The “initial application process” refers to the period of time prior to the applicant’s first interview. Consequently, an employer may inquire into an applicant’s criminal history following interviewing a candidate. An inquiry is also permissible if the applicant voluntarily discloses the information during the initial application process. An employer, however, should document that the information was obtained as a result of voluntary disclosure if this is the case.


Finally, the law prohibits employers from posting job advertisements stating that the employer will not consider an applicant who has been arrested or convicted of a crime.


Checking Your Social Media

As of 2013, New Jersey employers may not require nor request that an applicant provide any user name or password or any other form of access to a personal account through an electronic communications device. N.J.S.A. 34:6B-6. This includes private social media and email accounts.


Salary History

New Jersey employers are prohibited from requiring applicants to provide salary history; and may not screen applicants based on past salary amounts. N.J.S.A. 34:6B-20. However, an employer may consider any information about a salary that an applicant provides voluntarily.



New Jersey employers may not subject employees or applicants to discriminatory treatment based solely or primarily on several protected characteristics.

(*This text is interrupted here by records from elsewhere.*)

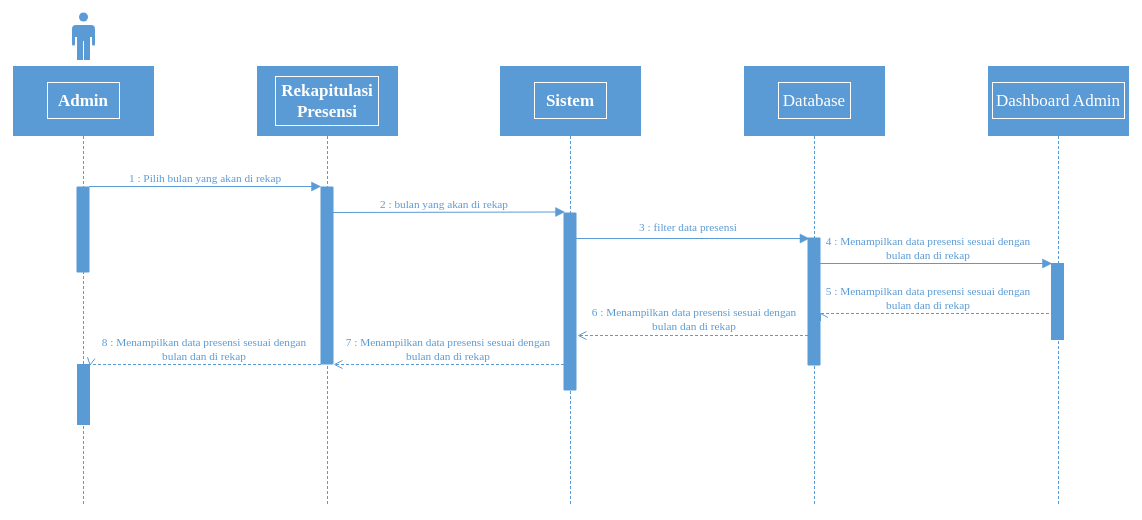
<!DOCTYPE html>
<html lang="id">
<head>
<meta charset="utf-8">
<title>Diagram sekuens rekapitulasi presensi</title>
<style>
:root { --blue: #5b9bd5; --paper: #ffffff; }
*, *::before { box-sizing: border-box; margin: 0; padding: 0; }
html, body { width: 1142px; height: 520px; overflow: hidden; background: var(--paper); }
.diagram {
  position: relative; width: 1142px; height: 520px; overflow: hidden;
  font-family: "Liberation Serif", "Times New Roman", serif;
}
.drawing { position: absolute; inset: 0; display: block; }
.participants {
  position: absolute; left: 13px; top: 66px; width: 1116px; height: 70px;
  display: grid; grid-template-columns: 244px 243px 244px 244px 141px; list-style: none;
}
.participant {
  --frame-left: 34px; --frame-top: 16px; --frame-width: 73px; --frame-height: 37px;
  position: relative; width: 141px; height: 70px; background: var(--blue); color: var(--paper);
  display: flex; align-items: center; justify-content: center;
  font-size: 17px; line-height: 21px; text-align: center; white-space: nowrap;
}
.participant::before {
  content: ""; position: absolute; left: var(--frame-left); top: var(--frame-top);
  width: var(--frame-width); height: var(--frame-height); border: 1px solid var(--paper);
}
.participant span { position: relative; left: -0.5px; top: -1px; }
.participant.two-line { --frame-left: 18px; --frame-top: 10px; --frame-width: 104px; --frame-height: 50px; }
.participant.two-line span { top: 0; }
.participant.wide { --frame-left: 4px; --frame-width: 133px; }
.object { font-weight: bold; }
.message {
  position: absolute; left: var(--x); top: var(--y); transform: translateX(-50%);
  color: var(--blue); font-size: 11.3px; line-height: 14px; text-align: center; white-space: nowrap;
}
.lifelines, .calls, .returns, .return-heads { fill: none; stroke: var(--blue); }
.lifelines { stroke-dasharray: 3 2; }
.returns { stroke-dasharray: 3 2; }
.call-heads, .activations, .actor { fill: var(--blue); }
.call-heads { stroke: var(--blue); stroke-width: 0.5; }
</style>
</head>
<body>
<main class="diagram">
  <svg class="drawing" width="1142" height="520" viewBox="0 0 1142 520" aria-hidden="true">
    <defs>
      <path id="call-head" d="M0 0L-9 -4.5V4.5Z"/>
      <path id="return-head" d="M8 -4L0 0L8 4"/>
    </defs>
    <g class="actor">
      <circle cx="83.5" cy="17" r="4.5"/>
      <path d="M76 25H91Q95 25 95 29V44Q95 46 93.5 45.5Q92 46 92 44V37H90V60H84V41H83V60H77V37H75V44Q75 46 73.5 45.5Q72 46 72 44V29Q72 25 76 25Z"/>
    </g>
    <g class="lifelines">
      <path d="M83.5 136V506"/>
      <path d="M327.5 136V506"/>
      <path d="M570.5 136V506"/>
      <path d="M814.5 136V506"/>
      <path d="M1058.5 136V506"/>
    </g>
    <g class="calls">
      <path d="M89 186.5H313"/>
      <path d="M333 212.5L557 212"/>
      <path d="M576 238.5H801"/>
      <path d="M820 263.5H1044"/>
    </g>
    <g class="call-heads">
      <use href="#call-head" x="320.5" y="186.5"/>
      <use href="#call-head" x="564.5" y="212"/>
      <use href="#call-head" x="809" y="238.5"/>
      <use href="#call-head" x="1051.5" y="263.5"/>
    </g>
    <g class="returns">
      <path d="M1049 313.5H820"/>
      <path d="M808 335.5H579"/>
      <path d="M564 364.5H335"/>
      <path d="M321 364.5H90"/>
    </g>
    <g class="return-heads">
      <path d="M828 317.5L820.5 313.5V321"/>
      <use href="#return-head" x="578.5" y="335.5"/>
      <use href="#return-head" x="334.5" y="364.5"/>
      <path d="M87.5 357L90 365L95 358.5"/>
    </g>
    <g class="activations">
      <rect x="76.5" y="186.5" width="13" height="86" rx="1"/>
      <rect x="77" y="364" width="13" height="61"/>
      <rect x="320.5" y="186.5" width="13" height="178" rx="1"/>
      <rect x="563.5" y="212.5" width="13" height="178" rx="1"/>
      <rect x="807.5" y="237.5" width="13" height="128" rx="1"/>
      <rect x="1051" y="263" width="13" height="77"/>
    </g>
  </svg>

  <ul class="participants">
    <li class="participant object"><span>Admin</span></li>
    <li class="participant object two-line"><span>Rekapitulasi<br>Presensi</span></li>
    <li class="participant object"><span>Sistem</span></li>
    <li class="participant"><span>Database</span></li>
    <li class="participant wide"><span>Dashboard Admin</span></li>
  </ul>

  <p class="message" style="--x:205px;--y:171px">1 : Pilih bulan yang akan di rekap</p>
  <p class="message" style="--x:444px;--y:197px">2 : bulan yang akan di rekap</p>
  <p class="message" style="--x:688px;--y:220px">3 : filter data presensi</p>
  <p class="message" style="--x:928px;--y:234px">4 : Menampilkan data presensi sesuai dengan<br>bulan dan di rekap</p>
  <p class="message" style="--x:928px;--y:284px">5 : Menampilkan data presensi sesuai dengan<br>bulan dan di rekap</p>
  <p class="message" style="--x:694px;--y:305px">6 : Menampilkan data presensi sesuai dengan<br>bulan dan di rekap</p>
  <p class="message" style="--x:448px;--y:335px">7 : Menampilkan data presensi sesuai dengan<br>bulan dan di rekap</p>
  <p class="message" style="--x:204px;--y:335px">8 : Menampilkan data presensi sesuai dengan<br>bulan dan di rekap</p>
</main>
</body>
</html>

The New Jersey Law Against Discrimination (LAD) prohibits discrimination and harassment based on:

  • Race;
  • Creed (religion);
  • Color;
  • Nationality or national origin;
  • Ancestry;
  • Age;
  • Marital, civil union, or domestic partnership status;
  • Affectional or sexual orientation;
  • Genetic information, or because of the refusal to submit to a genetic test;
  • Pregnancy or breastfeeding;
  • Sex, gender identity or expression;
  • Disability or atypical hereditary cellular or blood trait; or
  • Liability for service in the Armed Forces of the United States or the nationality of any individual.

At the federal level, similar protections are afforded through Title VII of the Civil Rights Act of 1964.


Further, both Title VII and NJLAD prohibit workplace sexual harassment. This includes both conduct that creates a hostile work environment based upon sex and demands for sexual favors as a condition of employment.



Employment laws can be difficult to navigate, and pursuing a potential claim can be arduous. As such, it is often wise to retain an experienced employment attorney who can assist you in prosecuting your claim. Our attorneys at Farrell & Thurman, P.C. possess a wealth of information and have years of experience building strong cases for clients. If you believe you have a claim and wish to discuss your legal options, Farrell & Thurman, P.C., offers a variety of convenient ways to schedule a free, no-pressure consultation. You may do so directly on our website (Schedule A Consult), via phone (609-924-1115), or by email (Contact Us).